The table conversations were subdued before the music started. The main sound was the thrum of the generators powering the food trucks. A few people approached the gate, only to leave when they discovered all orders at Yellow Cab that night, and the rest of the weekend, had to be placed online through the Pizza Bandit site.
Food and drinks for carryout were available for pick up at a table in the center of Yellow Cab’s main room, while mask-clad staff members delivered food to sit-down customers. There were signs reminding people to remain at their tables and not to mingle.
“I’m not here to tell other businesses what to do, but I can tell you safety is going to remain our number one top priority at Yellow Cab,” Johnson said. “We’re going to be data-driven. We’re going to be science-driven and if that’s not what people want to do then there are other places they can go.”
It was a little after 8 p.m. and the sun was starting to dip down behind the downtown buildings to the west when Salvadore Ross began the first of two electrifying sets of psychedelic rock. It was a bit strange to have the audience so spread out, but that’s what it means to party safely when it’s 2020. However, people sitting at tables while the band played didn’t detract from the fact that, for now, we were all back together enjoying live music.
“It was an honor to be the first band to be playing and to be able to do it safely,” Byrum said. “You don’t want to get in trouble, do it wrong or contribute to a disaster but I’m really relieved we were able to pull it off and make it work. Everybody at Yellow Cab took it seriously. I was pretty impressed with the way they adapted to the situation so they can continue to thrive and stay in business.”

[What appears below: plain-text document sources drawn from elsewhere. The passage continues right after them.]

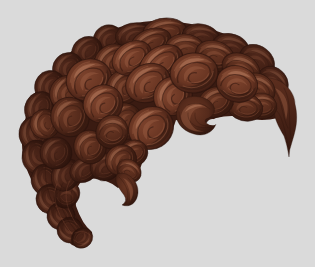
<!DOCTYPE html>
<html lang="en">
<head>
<meta charset="utf-8">
<title>Curly brown hair</title>
<style>
:root{--backdrop:#dadada;--shadow:#2a130d;--deep:#3a1b12;--base:#54291b;--warm:#6e3825;--glow:#965a40;--shine:#b57a5c}
html,body{margin:0;overflow:hidden;background:var(--backdrop)}
svg{display:block;width:315px;height:267px}
.backdrop{fill:var(--backdrop)}
.mass{fill:var(--deep)}
.rim{stroke:var(--shadow);stroke-width:.5;stroke-opacity:.65}
.strand{fill:none;stroke-linecap:round}
.dark{stroke:var(--shadow);stroke-opacity:.5;stroke-width:.6}
.light{stroke:var(--glow);stroke-opacity:.5;stroke-width:.5}
.crescent{fill:var(--glow);fill-opacity:.5}
.gleam{fill:var(--shine);fill-opacity:.55}
.shade{fill:var(--shadow);fill-opacity:.42}
</style>
</head>
<body>
<svg viewBox="0 0 315 267" role="img" aria-label="Curly brown hair">
<defs>
<radialGradient id="tone-bright" cx=".45" cy=".4" r=".6"><stop offset="0" stop-color="#7d432d"/><stop offset=".6" stop-color="#6a3623"/><stop offset="1" stop-color="#3f1d13"/></radialGradient>
<radialGradient id="tone-mid" cx=".45" cy=".4" r=".6"><stop offset="0" stop-color="#683623"/><stop offset=".6" stop-color="#552a1b"/><stop offset="1" stop-color="#34180f"/></radialGradient>
<radialGradient id="tone-dark" cx=".45" cy=".4" r=".6"><stop offset="0" stop-color="#50281b"/><stop offset=".6" stop-color="#432015"/><stop offset="1" stop-color="#2b130c"/></radialGradient>
<linearGradient id="tip-right" x1="0" y1="0" x2="0" y2="1"><stop offset="0" stop-color="#5c2e1e"/><stop offset="1" stop-color="#33170f"/></linearGradient>
<filter id="soft" x="-20%" y="-20%" width="140%" height="140%"><feGaussianBlur stdDeviation=".5"/></filter>
<g id="swirl">
<path class="shade" d="M9-2C10 7 0 12-7 6C1 8 6 4 9-2Z"/>
<path class="crescent" d="M-8 2C-9-8 3-11 8-4C2-7-4-5-8 2Z"/>
<path class="gleam" d="M-6-3C-4-8 2-8 5-6C1-6-3-5-6-3Z"/>
<path class="crescent" d="M-4 4C-6-2 1-6 5-1C1-3-2-1-4 4Z"/>
<path class="strand dark" d="M-7 4C-8-4 1-8 6-3C9 2 3 7-1 5C-4 3-2-1 1 0"/>
<path class="strand light" d="M-5 6C0 9 7 6 8 0M-3 4C1 6 5 4 6 1M-8-2C-6-7-1-9 3-8"/>
</g>
<g id="curl-bright"><circle class="rim" r="10" fill="url(#tone-bright)"/><use href="#swirl"/></g>
<g id="curl-mid"><circle class="rim" r="10" fill="url(#tone-mid)"/><use href="#swirl" opacity=".75"/></g>
<g id="curl-dark"><circle class="rim" r="10" fill="url(#tone-dark)"/><use href="#swirl" opacity=".45"/></g>
</defs>
<rect class="backdrop" width="315" height="267"/>
<g id="hair" filter="url(#soft)">
<path id="hair-mass" class="mass" d="M72 245C56 232 44 212 36 188C24 168 18 146 25 124C26 104 36 86 52 76C60 58 78 44 97 36C122 24 150 18 178 22C210 26 240 38 262 54C278 68 288 84 290 100L278 118Q262 122 246 118Q232 114 216 118L200 126L176 120Q170 142 147 149L139 172L118 188Q104 176 84 179Q74 186 76 206Q82 224 92 232Q94 246 82 248Z"/>

<g id="crown-edge">
<use href="#curl-dark" transform="translate(108 39) rotate(-30) scale(1.5 1.4)"/>
<use href="#curl-dark" transform="translate(87 51) rotate(-35) scale(1.6 1.4)"/>
<use href="#curl-dark" transform="translate(68 68) rotate(-45) scale(1.6 1.5)"/>
<use href="#curl-dark" transform="translate(50 86) rotate(-50) scale(1.6 1.5)"/>
<use href="#curl-dark" transform="translate(40 108) rotate(-60) scale(1.7 1.5)"/>
<use href="#curl-dark" transform="translate(133 35) rotate(-12) scale(1.8 1.2)"/>
<use href="#curl-mid" transform="translate(165 32) rotate(-4) scale(2.2 1.4)"/>
<use href="#curl-dark" transform="translate(201 37) rotate(12) scale(1.9 1.3)"/>
<use href="#curl-dark" transform="translate(231 48) rotate(20) scale(1.9 1.4)"/>
<use href="#curl-dark" transform="translate(257 61) rotate(38) scale(1.9 1.5)"/>
<use href="#curl-dark" transform="translate(273 82) rotate(50) scale(1.7 1.4)"/>
</g>

<g id="left-side">
<use href="#curl-dark" transform="translate(34 133) rotate(-80) scale(1.7 1.5)"/>
<use href="#curl-dark" transform="translate(37 157) rotate(-95) scale(1.7 1.5)"/>
<use href="#curl-dark" transform="translate(46 180) rotate(-100) scale(1.6 1.5)"/>
<use href="#curl-dark" transform="translate(51 199) rotate(-110) scale(1.5)"/>
<use href="#curl-dark" transform="translate(61 216) rotate(-120) scale(1.4)"/>
<use href="#curl-dark" transform="translate(70 230) rotate(-130) scale(1.3)"/>
<use href="#curl-dark" transform="translate(82 238) rotate(150) scale(1.1 1)"/>
<use href="#curl-dark" transform="translate(67 195) rotate(40) scale(1.2 1.4)"/>
<use href="#curl-dark" transform="translate(66 175) rotate(-60) scale(1.7 1.4)"/>
<use href="#curl-dark" transform="translate(56 153) rotate(-40) scale(1.6)"/>
<use href="#curl-mid" transform="translate(45 124) rotate(-70) scale(1.5)"/>
<use href="#curl-dark" transform="translate(84 170) rotate(-30) scale(1.5 1.2)"/>
<use href="#curl-dark" transform="translate(105 167) rotate(-10) scale(1.5 1.4)"/>
</g>

<g id="right-lock">
<path class="rim" fill="url(#tip-right)" d="M267 78C283 78 295 92 295 104C299 120 295 132 292 142Q289 150 289 157Q287 144 284 136C278 126 273 116 274 107C265 98 260 86 267 78Z"/>
<path class="crescent" d="M275 88C287 93 290 106 286 120C284 106 281 98 275 88Z"/>
<path class="strand dark" d="M270 86C284 98 280 112 288 128M284 88C292 102 288 116 291 139M277 111C283 118 285 132 289 149"/>
</g>

<g id="crown-curls">
<use href="#curl-mid" transform="translate(112 61) rotate(-35) scale(1.9 1.6)"/>
<use href="#curl-mid" transform="translate(151 43) rotate(-20) scale(2.1 1.4)"/>
<use href="#curl-mid" transform="translate(185 49) rotate(5) scale(2 1.5)"/>
<use href="#curl-mid" transform="translate(215 56) rotate(20) scale(2 1.5)"/>
<use href="#curl-mid" transform="translate(241 69) rotate(28) scale(2 1.5)"/>
<use href="#curl-mid" transform="translate(258 89) rotate(35) scale(1.8 1.5)"/>
<use href="#curl-mid" transform="translate(67 93) rotate(-50) scale(1.8 1.7)"/>
<use href="#curl-mid" transform="translate(70 117) rotate(-30) scale(1.9 2)"/>
<use href="#curl-mid" transform="translate(90 147) rotate(-25) scale(1.6 1.7)"/>
<use href="#curl-bright" transform="translate(89 80) rotate(-20) scale(2.3 2.1)"/>
<use href="#curl-mid" transform="translate(124 87) rotate(-40) scale(1.8 1.7)"/>
<use href="#curl-bright" transform="translate(132 58) rotate(-30) scale(2.1 1.6)"/>
<use href="#curl-bright" transform="translate(161 64) rotate(-35) scale(2.4 1.7)"/>
<use href="#curl-bright" transform="translate(148 83) rotate(-25) scale(2.3 1.9)"/>
</g>

<g id="fringe">
<use href="#curl-mid" transform="translate(262 106) rotate(10) scale(1.5 1.3)"/>
<use href="#curl-mid" transform="translate(245 107) rotate(15) scale(1.8 1.4)"/>
<use href="#curl-mid" transform="translate(216 102) rotate(-20) scale(1.8 1.5)"/>
<use href="#curl-bright" transform="translate(237 84) rotate(20) scale(2.1 1.8)"/>
<use href="#curl-bright" transform="translate(173 96) rotate(-50) scale(2 1.9)"/>
<use href="#curl-bright" transform="translate(194 73) rotate(-5) scale(2.4 2)"/>
<use href="#curl-mid" transform="translate(126 121) rotate(-40) scale(1.7 1.9)"/>
<use href="#curl-bright" transform="translate(103 104) rotate(-25) scale(2 1.9)"/>
<use href="#curl-mid" transform="translate(112 132) rotate(20) scale(1.6 1.7)"/>
<use href="#curl-bright" transform="translate(151 128) rotate(-30) scale(2.3 2.1)"/>
</g>

<g id="front-hook">
<path class="rim" fill="url(#tone-mid)" d="M181 101C190 93 208 96 213 105C217 111 213 117 206 119C203 122 208 126 216 124C213 133 203 137 194 134C182 131 174 121 177 110Z"/>
<path class="crescent" d="M181 116C184 102 199 100 207 108C197 106 190 111 190 122C193 129 199 132 206 131C192 134 181 127 181 116Z"/>
<path class="gleam" d="M185 112C188 105 197 103 203 106C195 106 190 109 185 112Z"/>
<path class="strand dark" d="M179 112C179 124 189 133 202 132M188 113C187 123 196 130 211 127M195 113C194 121 199 126 208 126M188 105Q200 100 210 109"/>
<path class="backdrop" d="M209 120Q215 117 217 123L215 125Q208 126 207 122Z"/>
</g>

<g id="temple-lock">
<use href="#curl-mid" transform="translate(134 153) rotate(-20) scale(1.4 1.3)"/>
<use href="#curl-mid" transform="translate(121 160) rotate(-35) scale(1.6 1.5)"/>
<use href="#curl-mid" transform="translate(129 171) rotate(40) scale(1.3 1.1)"/>
<path class="rim" fill="url(#tone-mid)" d="M117 174C126 170 139 180 138 193C137 203 130 208 122 205Q128 201 124 195C119 188 113 181 117 174Z"/>
<path class="crescent" d="M123 178C133 182 136 193 130 201C131 192 128 184 123 178Z"/>
<path class="strand dark" d="M119 177C126 184 131 194 126 203M128 178C136 186 136 196 130 204"/>
</g>

<g id="sideburn-strands">
<path class="strand light" d="M70 181C62 193 67 211 77 225M57 184C50 198 60 219 72 234M75 233Q84 229 90 235M74 240Q82 247 89 241"/>
<path class="strand dark" d="M75 183C67 196 72 215 84 228M63 183C55 197 63 216 76 231M46 164C43 181 50 199 57 211"/>
</g>
</g>
</svg>
</body>
</html>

The crowd was never unmanageable, fluctuating between 20 and 50 attendees. There were a few couples out for dinner and friend groups of three and four. Everyone was respectful. They wore masks, kept their distance and followed the venue’s rules.
“The hardest part was threading the needle, finding the sweet spot between keeping everyone safe and still having an enjoyable time in a space where live music can work,” Johnson said. “A lot of people have expectations with live music. They want to get close to the stage. They want to get close to each other and dance but we have to maintain a middle ground on that.

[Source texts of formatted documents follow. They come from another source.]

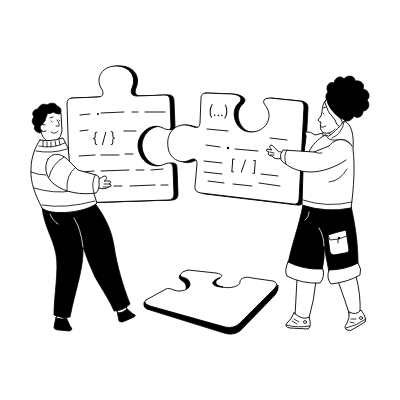
<!DOCTYPE html>
<html lang="en">
<head>
<meta charset="utf-8">
<title>Code puzzle teamwork</title>
<style>
:root { --ink: #000; --paper: #fff; }
html, body { margin: 0; background: var(--paper); overflow: hidden; }
svg { display: block; width: 400px; height: 400px; }
.outline { fill: var(--paper); stroke: var(--ink); stroke-width: .9; stroke-linejoin: round; stroke-linecap: round; }
.line { fill: none; stroke: var(--ink); stroke-width: .8; stroke-linecap: round; stroke-linejoin: round; }
.code { fill: none; stroke: var(--ink); stroke-width: .9; stroke-linecap: round; }
.solid { fill: var(--ink); stroke: var(--ink); stroke-width: .8; stroke-linejoin: round; }
.seam { fill: none; stroke: var(--paper); stroke-width: .8; stroke-linecap: round; }
.glyph { fill: var(--ink); font: 300 15px Inter, "Open Sans", sans-serif; }
</style>
</head>
<body>
<svg viewBox="0 0 400 400" role="img" aria-label="Two people joining large puzzle pieces with code on them">
  <defs>
    <path id="left-shape" d="M72 98L98 97C104 97 104 92 101 88C95 77 103 66 116 66C130 66 137 77 132 88C130 93 132 96 137 96L165 95Q170 95 170 101L171 126C171 131 167 130 163 128C151 122 138 133 138 146C139 161 152 170 165 164C170 162 173 163 173 168L174 194Q174 200 168 200L76 203Q70 203 70 197L67 104Q67 98 72 98Z"/>
    <path id="right-shape" d="M206 93L232 94C241 95 243 99 239 103C231 109 233 126 245 131C258 135 270 126 269 114C268 106 262 104 264 100Q265 98 270 98L299 101Q304 101 304 107L299 200Q298 205 293 204L201 193Q194 192 195 186L197 164C197 159 194 158 190 160C180 165 169 158 168 147C166 133 175 124 186 125C194 126 199 131 200 123L201 98Q201 93 206 93Z"/>
    <path id="floor-shape" d="M146 300L166 289C170 287 173 291 179 291C187 291 192 286 189 282C186 278 179 279 180 275Q182 271 188 270L216 273C222 274 224 276 219 278C212 281 213 286 222 287C231 289 240 286 240 282C240 278 246 276 252 278L273 281Q279 283 275 288L240 323Q234 329 225 327L150 306Q142 303 146 300Z"/>
  </defs>

  <g id="floor-piece">
    <path class="solid" d="M144 302V306Q145 309 150 310L224 333Q233 336 240 331L275 295Q279 290 278 285L240 310L200 300Z"/>
    <use class="outline" href="#floor-shape"/>
    <path class="solid" d="M180 275C181 278 187 277 189 281C191 285 189 288 186 289C187 284 184 282 181 280Q178 278 180 275ZM220 278C214 281 214 285 223 287C211 287 209 281 220 278Z"/>
  </g>

  <g id="left-piece">
    <use class="solid" href="#left-shape" x="2" y="0"/>
    <use class="solid" href="#left-shape" x="4" y="0"/>
    <use class="outline" href="#left-shape"/>
    <path class="code" d="M80 115L90 114M101 113L124 112M132 112L138 112M145 112L165 112M80 131L88 130M124 131L136 131M79 156L95 155M101 155L119 155M125 154L133 154M82 172L94 171M101 171L129 170M136 170L144 170M151 170L163 169M114 186L122 186M130 186L155 185M161 185L168 185"/>
    <circle cx="98" cy="114" r="1"/>
    <text class="glyph" x="92" y="143" textLength="24" lengthAdjust="spacing">{/}</text>
  </g>

  <g id="right-piece">
    <use class="solid" href="#right-shape" x="2" y="0"/>
    <use class="solid" href="#right-shape" x="4" y="1"/>
    <use class="outline" href="#right-shape"/>
    <path class="code" d="M207 129L228 131M270 138L287 140M206 145L220 147M235 149L258 151M204 161L222 163M204 172L222 174M261 174L278 176M208 181L224 183M233 184L252 186M259 183L280 186"/>
    <circle cx="228" cy="148" r="1.2"/>
    <text class="glyph" x="208" y="116" textLength="21" lengthAdjust="spacing" transform="rotate(3 218 112)">(...)</text>
    <text class="glyph" x="230" y="171" textLength="27" lengthAdjust="spacing" transform="rotate(4 243 166)">[/]</text>
  </g>

  <g id="man">
    <g id="man-shoes">
      <path class="solid" d="M56 317L54 327Q54 330 59 330L69 331Q74 330 70 326L66 317ZM117 311L119 321Q121 323 125 321L134 317Q137 315 133 314L126 308Z"/>
      <path class="outline" d="M57 315L56 318Q62 320 67 318L67 315ZM116 309L118 313Q123 313 127 309L126 306Z"/>
    </g>
    <path id="man-trousers" class="solid" d="M42 207C44 226 53 238 56 254C59 270 54 295 54 315Q62 319 70 317C75 291 84 268 83 247Q88 262 95 277C103 291 110 301 114 311Q123 311 130 304C123 286 117 266 114 246C111 227 103 214 94 202Z"/>
    <path class="seam" d="M74 218Q81 229 83 247M50 214Q53 221 58 224"/>
    <path id="man-face" class="outline" d="M42 118C39 129 41 137 47 141Q60 144 62 131L61 113L54 109L43 113Z"/>
    <path id="man-hair" class="solid" d="M40 133C36 132 33 129 35 126C31 123 32 119 34 117C31 113 34 109 38 109C39 105 44 103 47 105C51 102 56 103 57 106C61 107 62 111 60 114C57 114 55 113 53 112C51 114 49 113 47 114C47 117 45 118 45 121C43 122 42 125 42 128C42 130 42 132 40 133Z"/>
    <path class="outline" d="M45 125C41 123 39 127 41 130Q43 133 46 131"/>
    <path class="line" d="M57 120Q60 124 59 126L56 126M51 121L52 122M59 120L60 121M51 132Q55 135 58 131M50 118L53 117"/>
    <path id="man-sweater" class="outline" d="M40 140C35 147 31 158 31 169C30 183 36 196 42 208C50 216 86 213 97 203L92 188L71 175L68 148L63 138Q50 142 40 140Z"/>
    <path class="line" d="M39 146Q52 149 65 143M43 141L43 146M47 142V147M51 142V147M55 141L56 146M59 140L60 145M36 151Q52 154 67 149M31 172Q38 175 46 175M34 188Q54 194 72 191M42 205Q65 209 95 201"/>
    <path id="man-hand" class="outline" d="M96 178C101 180 102 176 105 176C108 177 106 180 104 181L110 181Q112 183 109 184L111 185Q112 187 108 187L107 188Q103 190 96 187Z"/>
    <path class="line" d="M104 184L109 184M103 187L108 187"/>
    <path id="man-sleeve" class="outline" d="M48 159C54 151 63 154 70 162L78 170L96 175Q100 176 99 181Q100 189 96 193C82 195 65 193 54 184C45 177 44 166 48 159Z"/>
    <path class="line" d="M95 175Q91 184 94 193M75 168Q66 175 67 190M64 157Q52 164 49 177"/>
  </g>

  <g id="woman">
    <path id="woman-far-hand" class="outline" d="M306 136L305 132Q311 131 315 135L323 133V149L304 155Z"/>
    <g id="woman-legs">
      <path class="outline" d="M297 279L295 316L306 321L309 318Q314 301 316 281ZM338 281Q345 300 350 316L360 313Q361 295 356 276Z"/>
      <path class="outline" d="M294 313Q291 320 287 323Q284 327 290 328L308 329Q312 326 309 317Q303 321 294 313ZM349 312Q350 318 347 323Q343 328 347 330Q350 332 355 328L365 322Q367 318 361 310Q356 316 349 312Z"/>
      <path class="line" d="M286 325Q297 328 310 326M346 328Q356 326 366 319M294 319L299 322M292 321L297 324M351 319L356 319M350 322L354 323"/>
      <circle class="line" cx="305" cy="322" r="1.5"/><circle class="line" cx="361" cy="318" r="1.5"/>
    </g>
    <path id="woman-shorts" class="solid" d="M303 205C299 226 291 247 288 264L322 271Q325 257 324 246L329 272L358 264C358 243 355 224 351 206Z"/>
    <path class="seam" d="M319 228Q324 236 324 246M309 212Q309 217 305 220"/>
    <path class="outline" d="M288 262Q284 271 287 276Q302 284 320 283Q325 277 323 269Q304 270 288 262ZM329 270Q326 278 331 284Q348 282 360 275Q362 269 358 263Q345 270 329 270Z"/>
    <g id="cargo-pocket">
      <path class="outline" d="M328 235Q337 232 346 230L349 250Q349 253 345 253L334 255Q331 255 330 252Z"/>
      <path class="line" d="M328 235L330 240Q339 240 347 236M338 239V243"/>
      <circle cx="339" cy="238" r="1.2"/>
    </g>
    <path id="woman-face" class="outline" d="M327 99C321 104 323 111 321 116L318 120Q319 122 321 122C319 130 322 134 329 133L333 138L346 131L345 116Z"/>
    <path class="line" d="M323 113L324 114M321 127Q323 128 326 126M323 108L326 107M329 133Q333 132 335 129"/>
    <path id="woman-hair" class="solid" d="M327 101C325 97 326 94 328 92C325 87 329 81 334 83C335 77 341 75 344 79C348 74 355 76 355 81C361 80 365 84 363 89C369 90 371 97 367 100C371 105 368 111 363 111C363 117 357 119 354 116C351 122 345 122 343 119C338 118 334 115 333 111C330 109 327 106 327 101Z"/>
    <path class="outline" d="M327 99Q327 108 341 119Q344 124 340 127Q336 125 335 120Q327 112 325 103Z"/>
    <path id="woman-hoodie" class="outline" d="M325 135C318 139 312 145 309 152L303 170L302 205Q326 213 351 208C354 187 355 165 353 149C354 136 352 124 344 121C341 125 335 132 329 136Z"/>
    <path class="line" d="M325 135Q329 141 336 140Q347 137 352 146M344 122Q342 134 332 138M303 200Q327 208 352 202M347 169Q340 181 329 182"/>
    <path id="woman-hand" class="outline" d="M281 152C276 152 275 146 271 145C268 146 271 149 272 150L267 149Q265 151 269 152L268 154Q269 156 272 156L274 158Q278 160 282 158Z"/>
    <path id="woman-sleeve" class="outline" d="M352 146C344 136 335 139 329 146L314 152L283 150Q279 154 281 160C289 168 299 172 311 172C322 172 336 167 346 160"/>
    <path class="line" d="M287 150Q283 156 286 164M314 152Q319 154 322 153M270 152L274 153M270 155L274 155"/>
  </g>
</svg>
</body>
</html>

“OK, we’re going to have live music and it’s not going to feel the same — but it’s the only way we’re able to do it,” Johnson said. “Rather than not do it at all, we’re going to do it in a way that’s responsible.”
Even with the additional safety measures and the limitation on attendance, Moore says these events with food and music should be financially viable for Yellow Cab.

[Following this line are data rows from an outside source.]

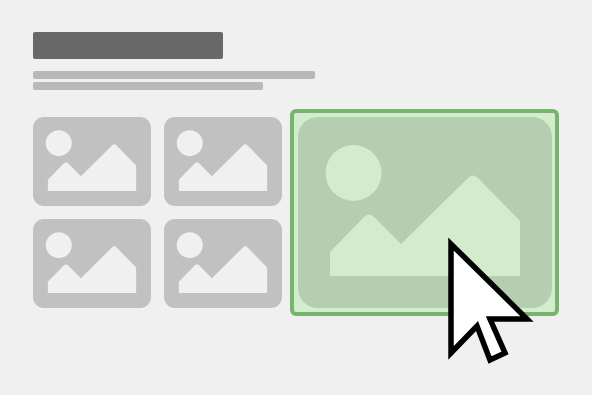
<!DOCTYPE html>
<html lang="en">
<head>
<meta charset="utf-8">
<title>Gallery block selection</title>
<style>
:root {
  --page: #f0f0f0;
  --heading: #686868;
  --text-line: #b8b8b8;
  --tile: #c1c1c1;
  --select-border: #78b56c;
  --select-fill: #d3eccd;
  --select-tile: #b5ceaf;
}
* { box-sizing: border-box; }
html, body { margin: 0; overflow: hidden; }
.canvas { position: relative; width: 592px; height: 395px; overflow: hidden; background: var(--page); }
.heading, .line, .gallery, .selected, .cursor { position: absolute; }
.heading { left: 33px; top: 32px; width: 190px; height: 27px; border-radius: 2px; background: var(--heading); }
.line { left: 33px; height: 8px; border-radius: 2px; background: var(--text-line); }
.line-long { top: 71px; width: 282px; }
.line-short { top: 82px; width: 230px; }
.gallery { left: 33px; top: 117px; display: grid; grid-template-columns: 118px 118px; grid-auto-rows: 89px; gap: 13px 12.5px; }
.tile { border-radius: 11px; background: var(--tile); color: var(--page); }
.tile svg, .selected svg { display: block; width: 100%; height: 100%; }
.selected { left: 290px; top: 109px; width: 269px; height: 207px; padding: 4px; border: 4px solid var(--select-border); border-radius: 6px; background: var(--select-fill); }
.selected .tile { width: 254px; height: 191px; border-radius: 20px; background: var(--select-tile); color: var(--select-fill); }
.cursor { left: 0; top: 0; pointer-events: none; }
</style>
</head>
<body>
<main class="canvas">
  <div class="heading"></div>
  <div class="line line-long"></div>
  <div class="line line-short"></div>

  <svg width="0" height="0" style="position:absolute" aria-hidden="true">
    <defs>
      <symbol id="image-icon" viewBox="0 0 254 191">
        <circle cx="55.5" cy="56" r="28"/>
        <path d="M32 159V135L66 100Q71 95 76 100L103 127L170 61Q175 56 180 61L222 104V159Z"/>
      </symbol>
    </defs>
  </svg>

  <section class="gallery">
    <div class="tile"><svg fill="currentColor"><use href="#image-icon"/></svg></div>
    <div class="tile"><svg fill="currentColor"><use href="#image-icon"/></svg></div>
    <div class="tile"><svg fill="currentColor"><use href="#image-icon"/></svg></div>
    <div class="tile"><svg fill="currentColor"><use href="#image-icon"/></svg></div>
  </section>

  <section class="selected">
    <div class="tile"><svg fill="currentColor"><use href="#image-icon"/></svg></div>
  </section>

  <svg class="cursor" width="592" height="395" viewBox="0 0 592 395" aria-hidden="true">
    <path d="M451 244V353L477 326L490 360L505 353L490 319H527Z" fill="#fff" stroke="#000" stroke-width="5.5" stroke-miterlimit="10"/>
  </svg>
</main>
</body>
</html>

“We will continue to be open every week, Thursday through Sunday,” she said. “Every day is a challenge right now but we have had some very good sales days. We love Dayton and we love our community. It has been nice to have some normalcy back in our lives. We want everyone to responsibly and safely enjoy local businesses. Dayton Strong!”
The food truck hub continues Thursdays through Sundays at Yellow Cab. Amber Hargett will perform solo on Friday, May 22. Sadbox will perform at 8 p.m. on Saturday, May 23.
More info: www.yellowcabtavern.com.
Thank you for reading the Dayton Daily News and for supporting local journalism. Subscribers: log in for access to your daily ePaper and premium newsletters.
Thank you for supporting in-depth local journalism with your subscription to the Dayton Daily News. Get more news when you want it with email newsletters just for subscribers. Sign up here.